## EXERCISE OBJECTIVE
Report each line of the entries that includes "border" by copying it.

(Records from a data source)
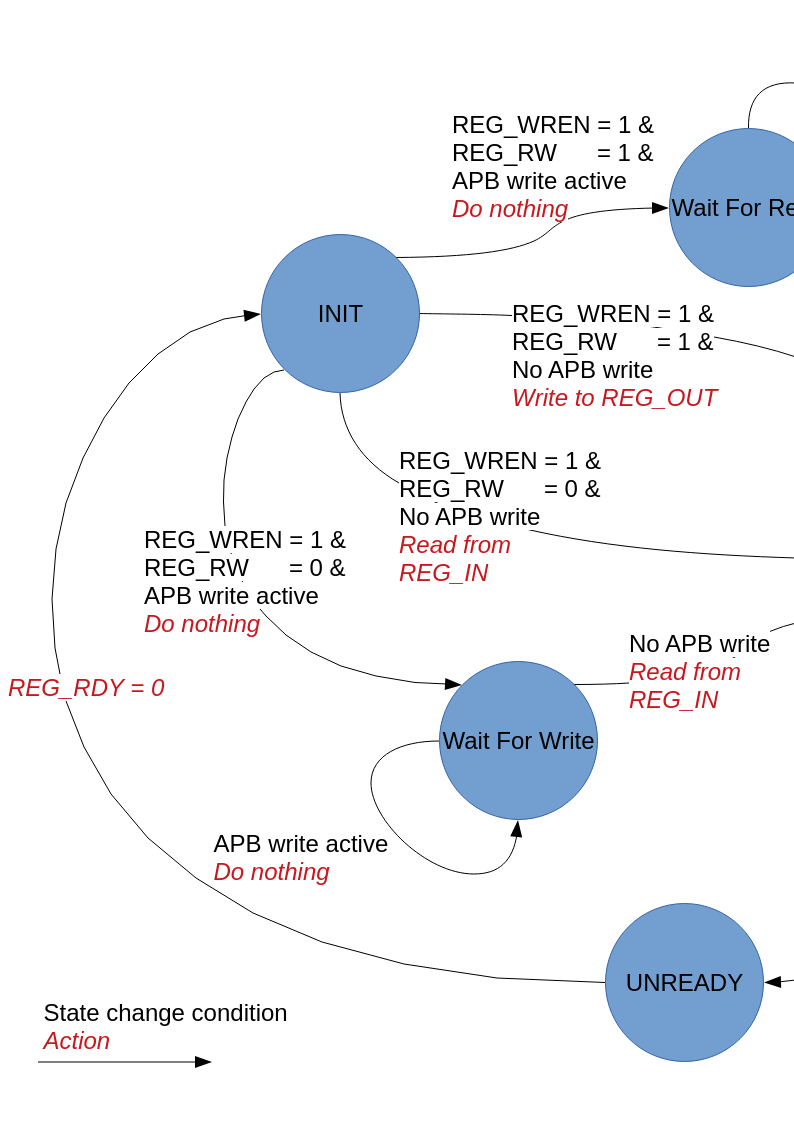
<!DOCTYPE html>
<html lang="en">
<head>
<meta charset="utf-8">
<title>Register state diagram</title>
<style>
:root {
  --paper: #ffffff;
  --ink: #000000;
  --action: #c9171e;
  --state: #729fcf;
  --state-edge: #3465a4;
}
* { box-sizing: border-box; margin: 0; }
html, body { overflow: hidden; background: var(--paper); }
.diagram {
  position: relative;
  width: 794px;
  height: 1123px;
  overflow: hidden;
  background: var(--paper);
  color: var(--ink);
  font: 24px/28px "Liberation Sans", Arial, sans-serif;
}
.transitions { position: absolute; inset: 0; }
.transitions .line { fill: none; stroke: var(--ink); stroke-width: 1; }
.state {
  position: absolute;
  width: 159px;
  height: 159px;
  display: flex;
  align-items: center;
  justify-content: center;
  border: 1px solid var(--state-edge);
  border-radius: 50%;
  background: var(--state);
  white-space: nowrap;
}
.init { left: 261px; top: 234px; }
.wait-read { left: 669px; top: 128px; }
.wait-write { left: 439px; top: 661px; }
.unready { left: 605px; top: 903px; }
.label { position: absolute; }
.label p { height: 28px; white-space: pre; }
.label span { background: var(--paper); }
.label .action { color: var(--action); font-style: italic; }
.to-wait-read { left: 452px; top: 111px; }
.to-write-out { left: 512px; top: 300px; }
.to-read-in { left: 399px; top: 447px; }
.to-wait-write { left: 144px; top: 526px; }
.write-done { left: 629px; top: 630px; }
.write-loop { left: 213.5px; top: 830px; }
.to-init { left: 8px; top: 674px; }
.legend { left: 43.5px; top: 999px; }
</style>
</head>
<body>
<main class="diagram">
  <svg class="transitions" width="794" height="1123" viewBox="0 0 794 1123" aria-hidden="true">
    <defs>
      <polygon id="arrowhead" points="0,0 -17,-6 -17,6"/>
    </defs>
    <g class="line">
      <path d="M748.500 128C748 98 762 81 796 83"/>
      <path d="M396 257.500C470 257 512 251 534 241C560 229 548 210 655 208"/>
      <path d="M419 313.500C440 314 480 314 512 315.500C575 318 620 322 657 327.500Q686 332 714 337Q760 345 796 357"/>
      <path d="M340 393C341 430 361 461 399 483C410 490 422 496 436 502.500C460 513 495 522 530 530C610 548 700 555 796 558"/>
      <polyline points="284,370 274,372 264,378 254,389 246,402 238,419 232,437 227,458 224,480 223.500,502 225,526 231,553 242,581 260,609 266,616 286,635 311,652 341,666 376,676 415,682.500 447,684"/>
      <path d="M574 684.500Q605 684.500 629 683C675 681 705 673 735 657C750 645 758 636 771 631Q783 626 796 623"/>
      <path d="M439 741C401 741 371 755 371 783C371 820 426 874 474 874C499 874 513 861 517 834"/>
      <polyline points="605,982.500 497,978 404,964 322,942 253,913 196,878 148,838 111,794 84,747 66,701 60,674 55,648 52,599 56,549 66,503 83,458 104,418 129,383 158,354 190,332 224,319 246,315.500"/>
      <path d="M796 980L778 982"/>
      <path d="M38 1062H196"/>
    </g>
    <use href="#arrowhead" x="669" y="208"/>
    <use href="#arrowhead" transform="translate(261 314) rotate(-6)"/>
    <use href="#arrowhead" transform="translate(462 685) rotate(3)"/>
    <use href="#arrowhead" transform="translate(518 820) rotate(-84)"/>
    <use href="#arrowhead" transform="translate(764 982.500) rotate(178)"/>
    <use href="#arrowhead" x="212" y="1062"/>
  </svg>

  <div class="state init">INIT</div>
  <div class="state wait-read">Wait For Read</div>
  <div class="state wait-write">Wait For Write</div>
  <div class="state unready">UNREADY</div>

  <div class="label to-wait-read">
    <p><span>REG_WREN = 1 &amp;</span></p>
    <p><span>REG_RW      = 1 &amp;</span></p>
    <p><span>APB write active</span></p>
    <p class="action"><span>Do nothing</span></p>
  </div>
  <div class="label to-write-out">
    <p><span>REG_WREN = 1 &amp;</span></p>
    <p><span>REG_RW      = 1 &amp;</span></p>
    <p><span>No APB write</span></p>
    <p class="action"><span>Write to REG_OUT</span></p>
  </div>
  <div class="label to-read-in">
    <p><span>REG_WREN = 1 &amp;</span></p>
    <p><span>REG_RW      = 0 &amp;</span></p>
    <p><span>No APB write</span></p>
    <p class="action"><span>Read from</span></p>
    <p class="action"><span>REG_IN</span></p>
  </div>
  <div class="label to-wait-write">
    <p><span>REG_WREN = 1 &amp;</span></p>
    <p><span>REG_RW      = 0 &amp;</span></p>
    <p><span>APB write active</span></p>
    <p class="action"><span>Do nothing</span></p>
  </div>
  <div class="label write-done">
    <p><span>No APB write</span></p>
    <p class="action"><span>Read from</span></p>
    <p class="action"><span>REG_IN</span></p>
  </div>
  <div class="label write-loop">
    <p><span>APB write active</span></p>
    <p class="action"><span>Do nothing</span></p>
  </div>
  <div class="label to-init">
    <p class="action"><span>REG_RDY = 0</span></p>
  </div>
  <div class="label legend">
    <p><span>State change condition</span></p>
    <p class="action"><span>Action</span></p>
  </div>
</main>
</body>
</html>
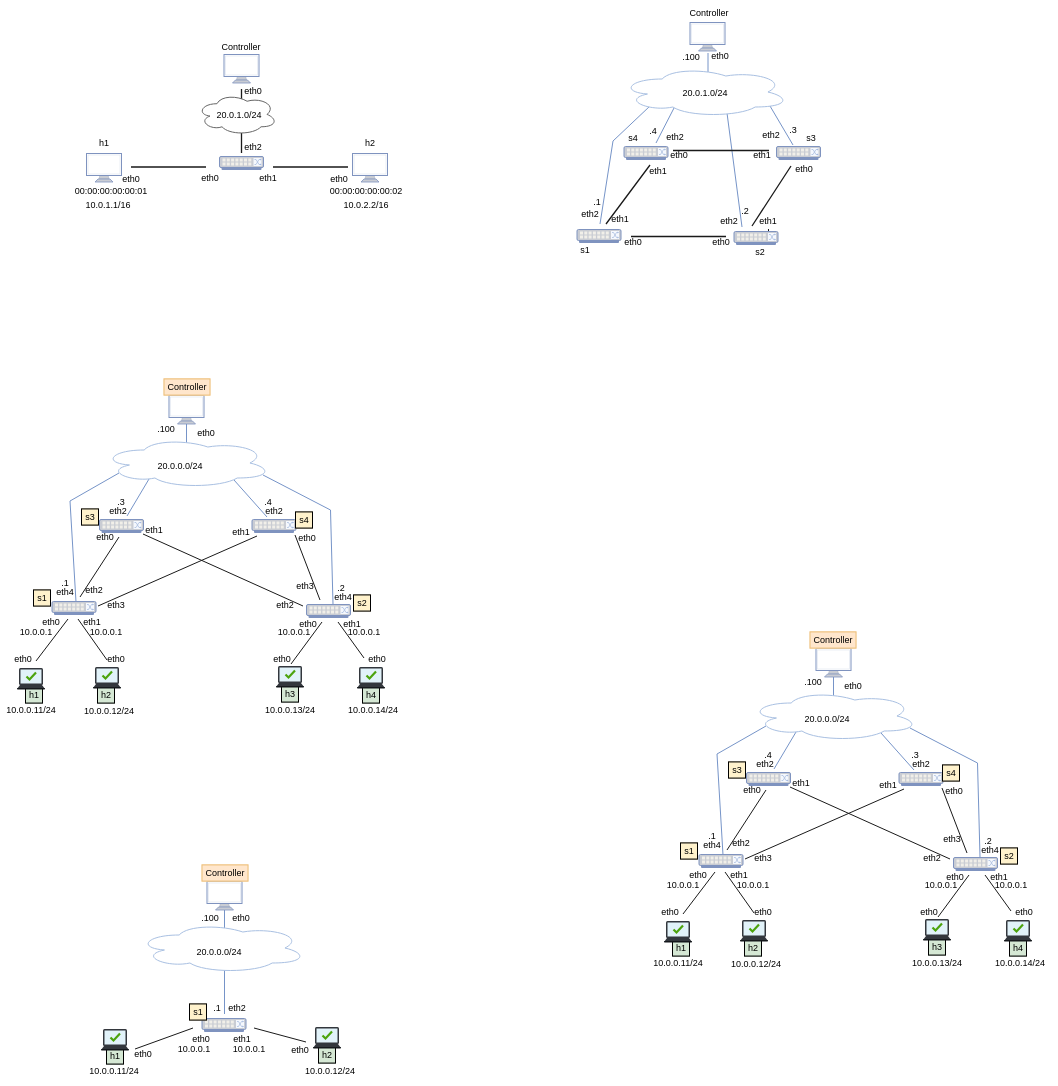
<!DOCTYPE html>
<html lang="en">
<head>
<meta charset="utf-8">
<title>Network topologies</title>
<style>
:root{--ink:#000;--link:#1a1a1a;--blue:#7694c8;--cloud-line:#a9c0e2;--device:#7f93bf;--grey:#c9ccd3;--port:#f1efe9;--arrow:#a3b8dd;
--orange:#ffe6cc;--orange-line:#ecc07a;--yellow:#fff2cc;--yellow-line:#eadaa2;--green:#d5e8d4;--green-line:#b7d3b0;--check:#4ca30d;--dark:#33373d}
*{box-sizing:border-box}
body{margin:0;background:#fff}
.board{position:relative;width:1058px;height:1086px;overflow:hidden;font:9px/1 "Liberation Sans",sans-serif;color:var(--ink)}
.defs{position:absolute;width:0;height:0}
.topology{position:absolute}
.topology svg{position:absolute;left:0;top:0;width:100%;height:100%;overflow:visible}
.topology span,.topology b{position:absolute;white-space:nowrap;font-weight:400;transform:translate(-50%,calc(-50% - .6px)) scaleY(1.08)}
.topology b{display:flex;align-items:center;justify-content:center;width:18px;height:16px;border:1px solid;transform:translate(-50%,-50%) scaleY(1.08)}
.topology .controller{width:47px;background:var(--orange);border-color:var(--orange-line)}
.switch{background:var(--yellow);border-color:var(--yellow-line)}
.host{background:var(--green);border-color:var(--green-line)}
.single{left:70px;top:35px;width:340px;height:180px}
.ring{left:560px;top:0;width:270px;height:265px}
.fabric{width:411px;height:352px}
.fabric-a{left:0;top:370px}
.fabric-b{left:646.6px;top:623px}
.edge{left:80px;top:860px;width:285px;height:222px}
.data{fill:none;stroke:var(--link);stroke-width:1}
.thick{stroke-width:1.3}
.control{fill:none;stroke:var(--blue);stroke-width:1}
.cloud{fill:#fff;stroke:var(--cloud-line)}
.cloud-dark{fill:#fff;stroke:#666}
</style>
</head>
<body>
<main class="board">
<svg class="defs" aria-hidden="true">
<defs>
<path id="cloud" transform="translate(2 0) scale(.98 1)" vector-effect="non-scaling-stroke" d="M43 13C9 13 0 26 28 28C0 34 31 46 54 41C69 51 121 51 138 41C173 41 173 31 151 26C173 15 138 5 108 10C87 3 52 3 43 13Z"/>
<g id="monitor" stroke="var(--device)">
<polygon points="-4,22 4,22 5,26 -5,26" fill="var(--grey)" stroke="#aab2c2" stroke-width=".6"/>
<polygon points="-6,26 6,26 9,29 -9,29" fill="var(--grey)" stroke-width=".8"/>
<rect x="-17.5" y=".5" width="35" height="22" fill="#fff"/>
<rect x="-16" y="2" width="32" height="19" fill="#fff" stroke="#dde3ee" stroke-width=".6"/>
</g>
<g id="switch">
<rect x="-20" y="11" width="40" height="3" rx="1" fill="var(--device)"/>
<rect x="-22" y=".5" width="44" height="11" rx="1.5" fill="var(--grey)" stroke="var(--device)"/>
<path d="M-19 4H10M-19 8H10" stroke="var(--port)" stroke-width="2.8" stroke-dasharray="3 1.3"/>
<rect x="12" y="2" width="8" height="8" fill="#f5f8fd"/>
<path d="M13 3.500H14.500L17.500 8.500H19M13 8.500H14.500L17.500 3.500H19" fill="none" stroke="var(--arrow)" stroke-width=".7"/>
<path d="M18.500 2.500L20 3.500L18.500 4.500ZM18.500 7.500L20 8.500L18.500 9.500Z" fill="var(--arrow)"/>
</g>
<g id="laptop">
<rect x="-12" width="24" height="17" rx="1.500" fill="var(--dark)"/>
<rect x="-10.500" y="1.500" width="21" height="14" fill="#e1f2f9"/>
<path d="M-4.500 8.500L-1.500 11.500L5 4.500" fill="none" stroke="var(--check)" stroke-width="2.2"/>
<polygon points="-11,17 11,17 14,21 -14,21" fill="var(--dark)"/>
<rect x="-14" y="20" width="28" height="1.500" rx=".7" fill="#15181c"/>
</g>
<g id="fabric-drawing">
<g class="control">
<path d="M186.500 53V76"/>
<polyline points="119,103 70,131 76,232"/>
<path d="M149 109L127 146M234 110L267 147"/>
<polyline points="263,105 330.500,140 333,234"/>
</g>
<path class="data" d="M119 167L80 227M143 164L303 236M257 166L98 236M295 165L320 230M68 249L36 291M78 249L107 290M322 252L291 294M338 252L364 288"/>
<use href="#cloud" class="cloud" x="100" y="67"/>
<use href="#monitor" x="186.500" y="25"/>
<use href="#switch" x="121.500" y="149"/>
<use href="#switch" x="274" y="149"/>
<use href="#switch" x="74" y="231"/>
<use href="#switch" x="328.500" y="234"/>
</g>
<g id="fabric-hosts">
<use href="#laptop" x="31" y="298"/>
<use href="#laptop" x="107" y="297"/>
<use href="#laptop" x="290" y="296"/>
<use href="#laptop" x="371" y="297"/>
</g>
</defs>
</svg>

<section class="topology single" aria-label="Single switch with two hosts">
<svg viewBox="0 0 340 180">
<path class="data thick" d="M171.500 54V66M171.500 95V118M61 132H136M203 132H278"/>
<use href="#cloud" class="cloud-dark" transform="translate(126 58) scale(.474 .824)"/>
<use href="#monitor" x="171.500" y="19"/>
<use href="#monitor" x="34" y="118"/>
<use href="#monitor" x="300" y="118"/>
<use href="#switch" x="171.500" y="121"/>
</svg>
<span style="left:171px;top:13px">Controller</span>
<span style="left:183px;top:57px">eth0</span>
<span style="left:169px;top:81px">20.0.1.0/24</span>
<span style="left:183px;top:113px">eth2</span>
<span style="left:140px;top:144px">eth0</span>
<span style="left:198px;top:144px">eth1</span>
<span style="left:34px;top:109px">h1</span>
<span style="left:61px;top:145px">eth0</span>
<span style="left:41px;top:157px">00:00:00:00:00:01</span>
<span style="left:38px;top:171px">10.0.1.1/16</span>
<span style="left:300px;top:109px">h2</span>
<span style="left:269px;top:145px">eth0</span>
<span style="left:296px;top:157px">00:00:00:00:00:02</span>
<span style="left:296px;top:171px">10.0.2.2/16</span>
</section>

<section class="topology ring" aria-label="Ring of four switches">
<svg viewBox="0 0 270 265">
<g class="control">
<path d="M148 53V72M114 108L96 143M210 106L233 145M167 113L182 227"/>
<polyline points="90,106 53,141 40,224"/>
</g>
<path class="data thick" d="M113 150.500H209M90 165L46 224M71 236.500H166M231 166L192 226"/>
<path class="data" d="M208.500 229V232"/>
<use href="#cloud" class="cloud" x="58" y="66"/>
<use href="#monitor" x="147.500" y="22"/>
<use href="#switch" x="86" y="146"/>
<use href="#switch" x="238.500" y="146"/>
<use href="#switch" x="39" y="229"/>
<use href="#switch" x="196" y="231"/>
</svg>
<span style="left:149px;top:14px">Controller</span>
<span style="left:131px;top:58px">.100</span>
<span style="left:160px;top:57px">eth0</span>
<span style="left:145px;top:94px">20.0.1.0/24</span>
<span style="left:73px;top:139px">s4</span>
<span style="left:93px;top:132px">.4</span>
<span style="left:115px;top:138px">eth2</span>
<span style="left:119px;top:156px">eth0</span>
<span style="left:98px;top:172px">eth1</span>
<span style="left:211px;top:136px">eth2</span>
<span style="left:233px;top:131px">.3</span>
<span style="left:251px;top:139px">s3</span>
<span style="left:202px;top:156px">eth1</span>
<span style="left:244px;top:170px">eth0</span>
<span style="left:37px;top:203px">.1</span>
<span style="left:30px;top:215px">eth2</span>
<span style="left:60px;top:220px">eth1</span>
<span style="left:73px;top:243px">eth0</span>
<span style="left:25px;top:251px">s1</span>
<span style="left:185px;top:212px">.2</span>
<span style="left:169px;top:222px">eth2</span>
<span style="left:208px;top:222px">eth1</span>
<span style="left:161px;top:243px">eth0</span>
<span style="left:200px;top:253px">s2</span>
</section>

<section class="topology fabric fabric-a" aria-label="Fabric of four switches and four hosts">
<svg viewBox="0 0 411 352"><use href="#fabric-drawing"/></svg>
<b class="controller" style="left:186.500px;top:17px">Controller</b>
<b class="switch" style="left:90px;top:147px">s3</b>
<b class="switch" style="left:304px;top:150px">s4</b>
<b class="switch" style="left:42px;top:228px">s1</b>
<b class="switch" style="left:362px;top:233px">s2</b>
<b class="host" style="left:34px;top:325px">h1</b>
<b class="host" style="left:106px;top:325px">h2</b>
<b class="host" style="left:290px;top:324px">h3</b>
<b class="host" style="left:371px;top:325px">h4</b>
<svg viewBox="0 0 411 352"><use href="#fabric-hosts"/></svg>
<span style="left:166px;top:60px">.100</span>
<span style="left:206px;top:64px">eth0</span>
<span style="left:180px;top:97px">20.0.0.0/24</span>
<span style="left:121px;top:133px">.3</span>
<span style="left:118px;top:142px">eth2</span>
<span style="left:268px;top:133px">.4</span>
<span style="left:274px;top:142px">eth2</span>
<span style="left:105px;top:168px">eth0</span>
<span style="left:154px;top:161px">eth1</span>
<span style="left:241px;top:163px">eth1</span>
<span style="left:307px;top:169px">eth0</span>
<span style="left:65px;top:214px">.1</span>
<span style="left:65px;top:223px">eth4</span>
<span style="left:94px;top:221px">eth2</span>
<span style="left:116px;top:236px">eth3</span>
<span style="left:51px;top:253px">eth0</span>
<span style="left:92px;top:253px">eth1</span>
<span style="left:36px;top:263px">10.0.0.1</span>
<span style="left:106px;top:263px">10.0.0.1</span>
<span style="left:305px;top:217px">eth3</span>
<span style="left:341px;top:219px">.2</span>
<span style="left:343px;top:228px">eth4</span>
<span style="left:285px;top:236px">eth2</span>
<span style="left:308px;top:255px">eth0</span>
<span style="left:352px;top:255px">eth1</span>
<span style="left:294px;top:263px">10.0.0.1</span>
<span style="left:364px;top:263px">10.0.0.1</span>
<span style="left:23px;top:290px">eth0</span>
<span style="left:116px;top:290px">eth0</span>
<span style="left:282px;top:290px">eth0</span>
<span style="left:377px;top:290px">eth0</span>
<span style="left:31px;top:341px">10.0.0.11/24</span>
<span style="left:109px;top:342px">10.0.0.12/24</span>
<span style="left:290px;top:341px">10.0.0.13/24</span>
<span style="left:373px;top:341px">10.0.0.14/24</span>
</section>

<section class="topology fabric fabric-b" aria-label="Fabric of four switches with exchanged control addresses">
<svg viewBox="0 0 411 352"><use href="#fabric-drawing"/></svg>
<b class="controller" style="left:186.500px;top:17px">Controller</b>
<b class="switch" style="left:90px;top:147px">s3</b>
<b class="switch" style="left:304px;top:150px">s4</b>
<b class="switch" style="left:42px;top:228px">s1</b>
<b class="switch" style="left:362px;top:233px">s2</b>
<b class="host" style="left:34px;top:325px">h1</b>
<b class="host" style="left:106px;top:325px">h2</b>
<b class="host" style="left:290px;top:324px">h3</b>
<b class="host" style="left:371px;top:325px">h4</b>
<svg viewBox="0 0 411 352"><use href="#fabric-hosts"/></svg>
<span style="left:166px;top:60px">.100</span>
<span style="left:206px;top:64px">eth0</span>
<span style="left:180px;top:97px">20.0.0.0/24</span>
<span style="left:121px;top:133px">.4</span>
<span style="left:118px;top:142px">eth2</span>
<span style="left:268px;top:133px">.3</span>
<span style="left:274px;top:142px">eth2</span>
<span style="left:105px;top:168px">eth0</span>
<span style="left:154px;top:161px">eth1</span>
<span style="left:241px;top:163px">eth1</span>
<span style="left:307px;top:169px">eth0</span>
<span style="left:65px;top:214px">.1</span>
<span style="left:65px;top:223px">eth4</span>
<span style="left:94px;top:221px">eth2</span>
<span style="left:116px;top:236px">eth3</span>
<span style="left:51px;top:253px">eth0</span>
<span style="left:92px;top:253px">eth1</span>
<span style="left:36px;top:263px">10.0.0.1</span>
<span style="left:106px;top:263px">10.0.0.1</span>
<span style="left:305px;top:217px">eth3</span>
<span style="left:341px;top:219px">.2</span>
<span style="left:343px;top:228px">eth4</span>
<span style="left:285px;top:236px">eth2</span>
<span style="left:308px;top:255px">eth0</span>
<span style="left:352px;top:255px">eth1</span>
<span style="left:294px;top:263px">10.0.0.1</span>
<span style="left:364px;top:263px">10.0.0.1</span>
<span style="left:23px;top:290px">eth0</span>
<span style="left:116px;top:290px">eth0</span>
<span style="left:282px;top:290px">eth0</span>
<span style="left:377px;top:290px">eth0</span>
<span style="left:31px;top:341px">10.0.0.11/24</span>
<span style="left:109px;top:342px">10.0.0.12/24</span>
<span style="left:290px;top:341px">10.0.0.13/24</span>
<span style="left:373px;top:341px">10.0.0.14/24</span>
</section>

<section class="topology edge" aria-label="One switch with two laptops">
<svg viewBox="0 0 285 222">
<path class="control" d="M144.500 49V70M144.500 106V154"/>
<path class="data" d="M113 168L55 189M174 168L226 182"/>
<use href="#cloud" class="cloud" x="55" y="62"/>
<use href="#monitor" x="144.500" y="21"/>
<use href="#switch" x="144" y="158"/>
</svg>
<b class="controller" style="left:144.500px;top:13px">Controller</b>
<b class="switch" style="left:118px;top:152px">s1</b>
<b class="host" style="left:35px;top:196px">h1</b>
<b class="host" style="left:247px;top:195px">h2</b>
<svg viewBox="0 0 285 222"><use href="#laptop" x="35" y="169"/><use href="#laptop" x="247" y="167"/></svg>
<span style="left:130px;top:59px">.100</span>
<span style="left:161px;top:59px">eth0</span>
<span style="left:139px;top:93px">20.0.0.0/24</span>
<span style="left:137px;top:149px">.1</span>
<span style="left:157px;top:149px">eth2</span>
<span style="left:121px;top:180px">eth0</span>
<span style="left:162px;top:180px">eth1</span>
<span style="left:114px;top:190px">10.0.0.1</span>
<span style="left:169px;top:190px">10.0.0.1</span>
<span style="left:63px;top:195px">eth0</span>
<span style="left:220px;top:191px">eth0</span>
<span style="left:34px;top:212px">10.0.0.11/24</span>
<span style="left:250px;top:212px">10.0.0.12/24</span>
</section>
</main>
</body>
</html>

## ANSWER BOX
* { box-sizing: border-box; margin: 0; }
  border: 1px solid var(--state-edge);
  border-radius: 50%;
*{box-sizing:border-box}
.topology b{display:flex;align-items:center;justify-content:center;width:18px;height:16px;border:1px solid;transform:translate(-50%,-50%) scaleY(1.08)}
.topology .controller{width:47px;background:var(--orange);border-color:var(--orange-line)}
.switch{background:var(--yellow);border-color:var(--yellow-line)}
.host{background:var(--green);border-color:var(--green-line)}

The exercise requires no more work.